Change to corneal morphology after refractive surgery (myopic laser in situ keratomileusis) as viewed with a confocal microscope
Perez-Gomez, Inma & Efron, Nathan (2003) Change to corneal morphology after refractive surgery (myopic laser in situ keratomileusis) as viewed with a confocal microscope. Optometry And Vision Science, 80(10), pp. 690-697.
PURPOSE: This study aimed to look at morphological changes induced by myopic laser in situ keratomileusis (LASIK) in the human cornea using the confocal microscope and to investigate the link between these changes and alterations to corneal sensitivity. METHODS: An in vivo slit-scanning real-time confocal microscope (Tomey ConfoScan P4, Erlangen, Germany) fitted with an Achroplan 40x/0.75 NA immersion objective and a Cochet-Bonnet esthesiometer were used to examine the morphology and sensitivity of the central corneas of six subjects (12 eyes) at an initial visit (before surgery), and at 1 week, 1 month, 3 months, and 6 months after LASIK for myopia. RESULTS: Keratocyte density anterior to the flap interface showed differences between visits (p < 0.0001) and was found to be lower than at the initial visit at 1 week, 1 month, 3 months, and 6 months. Microfolds were noted at the level of the anterior limiting membrane in 11 of 12 eyes after surgery at all visits. Highly reflective flap interface particles were seen in all eyes at all visits after surgery. The subepithelial nerve fiber layer was clearly visible before surgery but could not be imaged in any of the eyes after surgery. Short, unconnected nerve fibers were observed 3 months after surgery; these appeared to form anastomosing interconnections after 6 months. Postsurgical corneal sensitivity was reduced during the first 3 months and recovered to presurgical levels after 6 months. CONCLUSION: LASIK showed a decrease in anterior keratocyte density and microfolds in the anterior limiting membrane, and reflective particles were observed at the flap interface. Corneal sensitivity was depressed during the first 6 months after LASIK surgery; this time course paralleled the appearance of nerve regeneration during this period. Confocal microscopy is capable of providing interesting new insights into the effects of refractive surgery on corneal morphology.
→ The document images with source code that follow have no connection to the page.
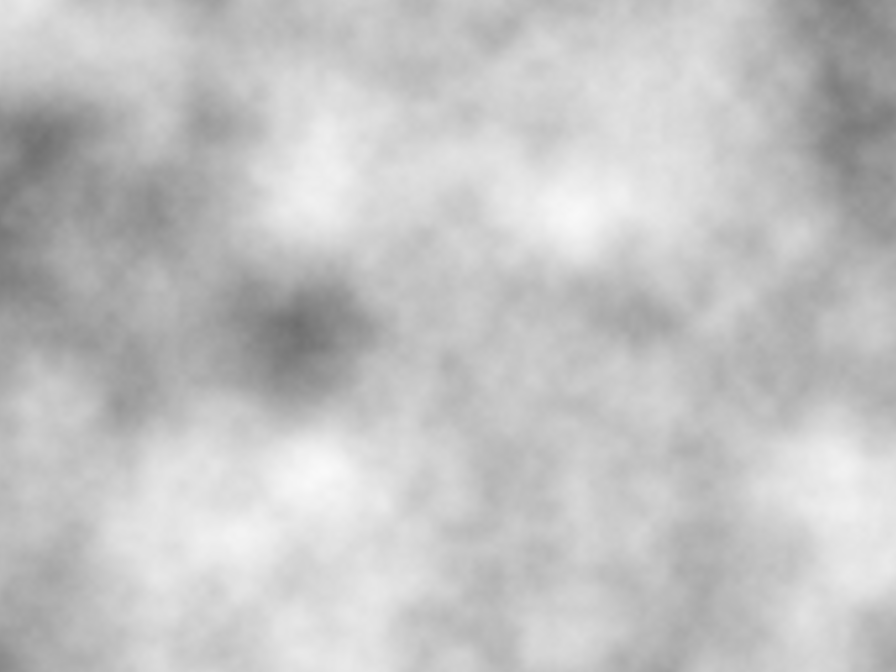
Write a WebGL 2 fragment shader that draws this texture.

```glsl
#version 300 es
precision highp float;
precision highp int;
// Soft grey clouds: several octaves of smooth value noise are summed,
// each twice as fine and half as strong as the one before, and the
// sum is mapped to a light grey range with gentle highlights.

uniform vec2 u_resolution;
out vec4 fragColor;

const int OCTAVES = 6;
const float BASE_CELLS = 4.0;    // coarsest cells per canvas height
const float MID_GREY = 0.757;
const float CONTRAST = 0.40;
const float SHOULDER = 0.12;     // holds back highlights, deepens shadows

// Integer hash of a lattice point, 0 to 1
float hash(ivec2 cell, int seed) {
    uvec3 k = uvec3(ivec3(cell, seed)) * uvec3(1597u, 7919u, 3571u);
    uint h = k.x ^ (k.y << 7) ^ (k.z << 15);
    h = (h ^ (h >> 16)) * 0x7feb352du;
    h = (h ^ (h >> 15)) * 0x846ca68bu;
    h ^= h >> 16;
    return float(h >> 8) / 16777216.0;
}

// Value noise centred on zero
float valueNoise(vec2 p, int seed) {
    ivec2 cell = ivec2(floor(p));
    vec2 f = fract(p);
    vec2 w = f * f * (3.0 - 2.0 * f);
    float low = mix(hash(cell, seed), hash(cell + ivec2(1, 0), seed), w.x);
    float high = mix(hash(cell + ivec2(0, 1), seed), hash(cell + ivec2(1, 1), seed), w.x);
    return mix(low, high, w.y) - 0.5;
}

// Octave sum; a shift per octave keeps the lattices from lining up
float clouds(vec2 p, int seed) {
    float sum = 0.0;
    float amplitude = 1.0;
    for (int i = 0; i < OCTAVES; i++) {
        sum += amplitude * valueNoise(p, seed + i);
        p = p * 2.0 + vec2(0.37, 0.61);
        amplitude *= 0.5;
    }
    return sum;
}

// Grey level for a cloud density around zero
float cloudTone(float density) {
    return MID_GREY + CONTRAST * density - SHOULDER * density * density;
}

void main() {
    vec2 p = gl_FragCoord.xy / u_resolution.y;
    float grey = cloudTone(clouds(p * BASE_CELLS, 11));
    fragColor = vec4(vec3(clamp(grey, 0.0, 1.0)), 1.0);
}
```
Citation countsare sourced monthly fromand citation databases.
These databases contain citations from different subsets of available publications and different time periods and thus the citation count from each is usually different. Some works are not in either database and no count is displayed. Scopus includes citations from articles published in 1996 onwards, and Web of Science® generally from 1980 onwards.
Citations counts from theindexing service can be viewed at the linked Google Scholar™ search.
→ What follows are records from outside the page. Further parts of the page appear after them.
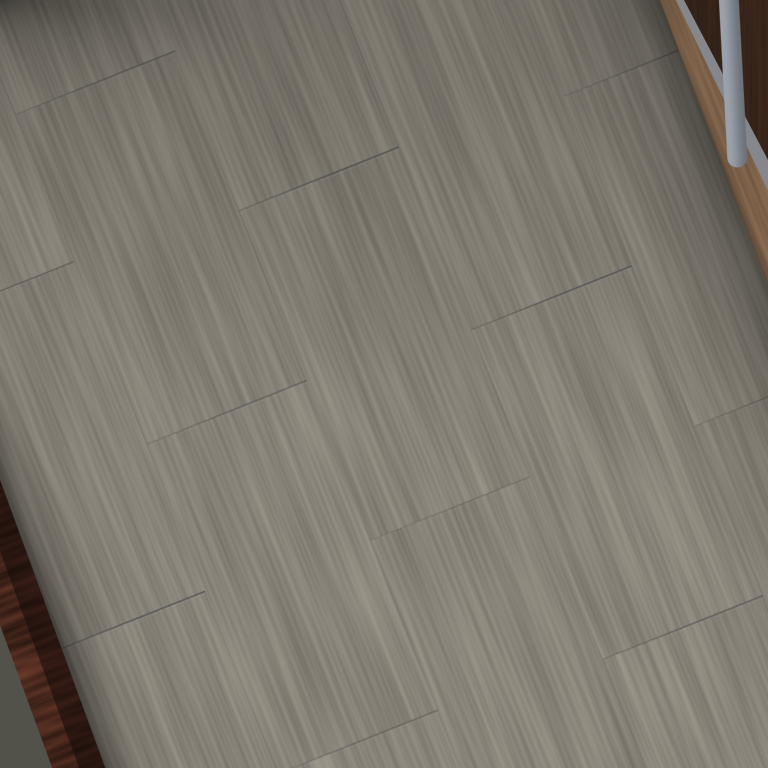
Give the GLSL for this texture, as a WebGL 1 fragment shader.

```glsl
precision highp float;
// Tilted grey plank floor in a staggered bond, framed by a red board at lower left
// and a tan skirting with rail, post and dark panel at upper right. Planks come from
// floor/fract on rotated axes; the grain is stretched cellular noise.
uniform vec2 u_resolution;

vec2 hash2(vec2 p) {
  return fract(sin(vec2(dot(p, vec2(127.1, 311.7)), dot(p, vec2(269.5, 183.3)))) * 4375.85);
}

// Distance to the nearest scattered cell point
float cellular(vec2 p) {
  vec2 cell = floor(p), f = p - cell;
  float nearest = 2.0;
  for (int j = -1; j <= 1; j++) {
    for (int i = -1; i <= 1; i++) {
      vec2 o = vec2(float(i), float(j));
      nearest = min(nearest, length(o + hash2(cell + o) - f));
    }
  }
  return nearest;
}

// Wood grain around zero: g.x runs across the fibres, g.y along them
float grain(vec2 g) {
  return 0.5 * cellular(g * vec2(170.0, 5.0)) + 0.3 * cellular(g * vec2(75.0, 2.6) + 7.0)
       + 0.3 * cellular(g * vec2(27.0, 1.3) + 19.0) - 0.52;
}

// Smooth coverage of the region where d is positive
float cover(float d) {
  float aa = 0.8 / u_resolution.y;
  return smoothstep(-aa, aa, d);
}

vec3 plankFloor(vec2 w) {
  // Column of planks, each shifted along its length
  float across = (w.x + 0.0365) / 0.224;
  float column = floor(across);
  float shift = 0.146 + 0.009 * column + 0.215 * mod(column, 2.0);
  float along = (w.y - shift) / 0.462;
  vec2 id = vec2(column, floor(along));
  vec2 rnd = hash2(id + 3.0);

  // Base tone, grain and slow patches
  float tone = 1.0 + 0.32 * grain(w + rnd * 5.0) + 0.025 * (rnd.x - 0.5);
  tone += 0.012 * sin(w.x * 31.0 + 2.0 * sin(w.y * 9.0 + rnd.y * 6.0));
  vec3 col = vec3(0.545, 0.525, 0.483) * tone;

  // Long joints fade in and out along their length
  float longId = floor(across + 0.5);
  float longD = (across - longId) * 0.224;
  float fade = 0.22 + 0.2 * sin(w.y * 13.0 + longId * 2.3);
  col = mix(col, vec3(0.42, 0.41, 0.42), fade * cover(0.0011 - abs(longD)));

  // End joints: a dark line with a thin pale lip, worn differently on each plank
  float endId = floor(along + 0.5);
  float endD = (along - endId) * 0.462;
  float wear = mix(0.3, 0.85, hash2(vec2(column, endId) + 11.0).x);
  wear *= 0.45 + 0.55 * smoothstep(0.0, 0.6, across - column);
  col = mix(col, vec3(0.34, 0.33, 0.34), wear * cover(0.0011 - abs(endD)));
  return mix(col, vec3(0.58, 0.56, 0.54), 0.35 * wear * cover(0.0009 - abs(endD - 0.003)));
}

void main() {
  vec2 p = gl_FragCoord.xy / u_resolution;
  p.y = 1.0 - p.y;                                  // measured from the top
  vec2 w = vec2(0.929 * p.x - 0.370 * p.y, 0.370 * p.x + 0.929 * p.y);
  float left = p.x - 0.365 * p.y + 0.228;           // distance past the red board
  float right = 0.859 - p.x + 0.379 * p.y;          // distance before the skirting

  // Floor with soft shadows by the walls and in the top corner
  vec3 col = plankFloor(w);
  col *= 1.0 - 0.12 * (1.0 - smoothstep(0.0, 0.65, p.y));
  col *= 1.0 - 0.42 * exp(-max(right, 0.0) / 0.05);
  col *= 1.0 - 0.5 * exp(-max(left, 0.0) / 0.03);
  col *= 1.0 - 0.45 * exp(-length(p * vec2(5.0, 22.0)));

  // Red board: dark edge, lit face, then shaded floor beyond
  float redGrain = grain(w.yx * vec2(0.6, 2.0));
  col = mix(col, vec3(0.18, 0.095, 0.07) * (1.0 + redGrain), cover(-left));
  col = mix(col, vec3(0.30, 0.165, 0.12) * (1.0 + 1.2 * redGrain), cover(-0.034 - left));
  col = mix(col, vec3(0.32, 0.32, 0.29), cover(-0.069 - left));

  // Tan skirting, grey rail and dark panel
  vec3 tan3 = vec3(0.50, 0.39, 0.295) * (1.0 + 0.4 * grain(w));
  col = mix(col, tan3 * (0.78 + 0.22 * smoothstep(0.0, 0.015, -right)), cover(-right));
  col = mix(col, vec3(0.52, 0.53, 0.55), cover(p.x - 0.484 * p.y - 0.880));
  vec3 panel = mix(vec3(0.17, 0.12, 0.09), vec3(0.25, 0.16, 0.11), 0.5 + 1.5 * grain(p));
  col = mix(col, panel, cover(p.x - 0.525 * p.y - 0.8906));

  // Rounded post, brighter on its left side
  vec2 foot = p - vec2(0.948, -0.02), axis = vec2(0.012, 0.225);
  vec2 offset = foot - axis * clamp(dot(foot, axis) / dot(axis, axis), 0.0, 1.0);
  vec3 post = mix(vec3(0.60, 0.63, 0.67), vec3(0.43, 0.45, 0.48), smoothstep(-0.010, 0.013, offset.x));
  col = mix(col, post, cover(0.013 - length(offset)));

  gl_FragColor = vec4(col, 1.0);
}
```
|Item Type:||Journal Article|
|Additional Information:||The contents of this journal can be freely accessed online via the journal's web page (see hypertext link) 12 months after publication. Self-archiving of the author-version is not yet supported by this publisher. For more information, please refer to the journal's website or contact the author.|
|Keywords:||confocal microscopy, cornea, laser in situ keratomileusis|
|Subjects:||Australian and New Zealand Standard Research Classification > MEDICAL AND HEALTH SCIENCES (110000) > OPTOMETRY AND OPHTHALMOLOGY (111300)|
Australian and New Zealand Standard Research Classification > MEDICAL AND HEALTH SCIENCES (110000) > OPTOMETRY AND OPHTHALMOLOGY (111300) > Vision Science (111303)
|Divisions:||Current > Research Centres > Centre for Health Research|
Current > QUT Faculties and Divisions > Faculty of Health
Current > Institutes > Institute of Health and Biomedical Innovation
|Copyright Owner:||Copyright 2003 Lippincott Williams & Wilkins|
|Deposited On:||28 Nov 2007|
|Last Modified:||29 Feb 2012 23:29|
Repository Staff Only: item control page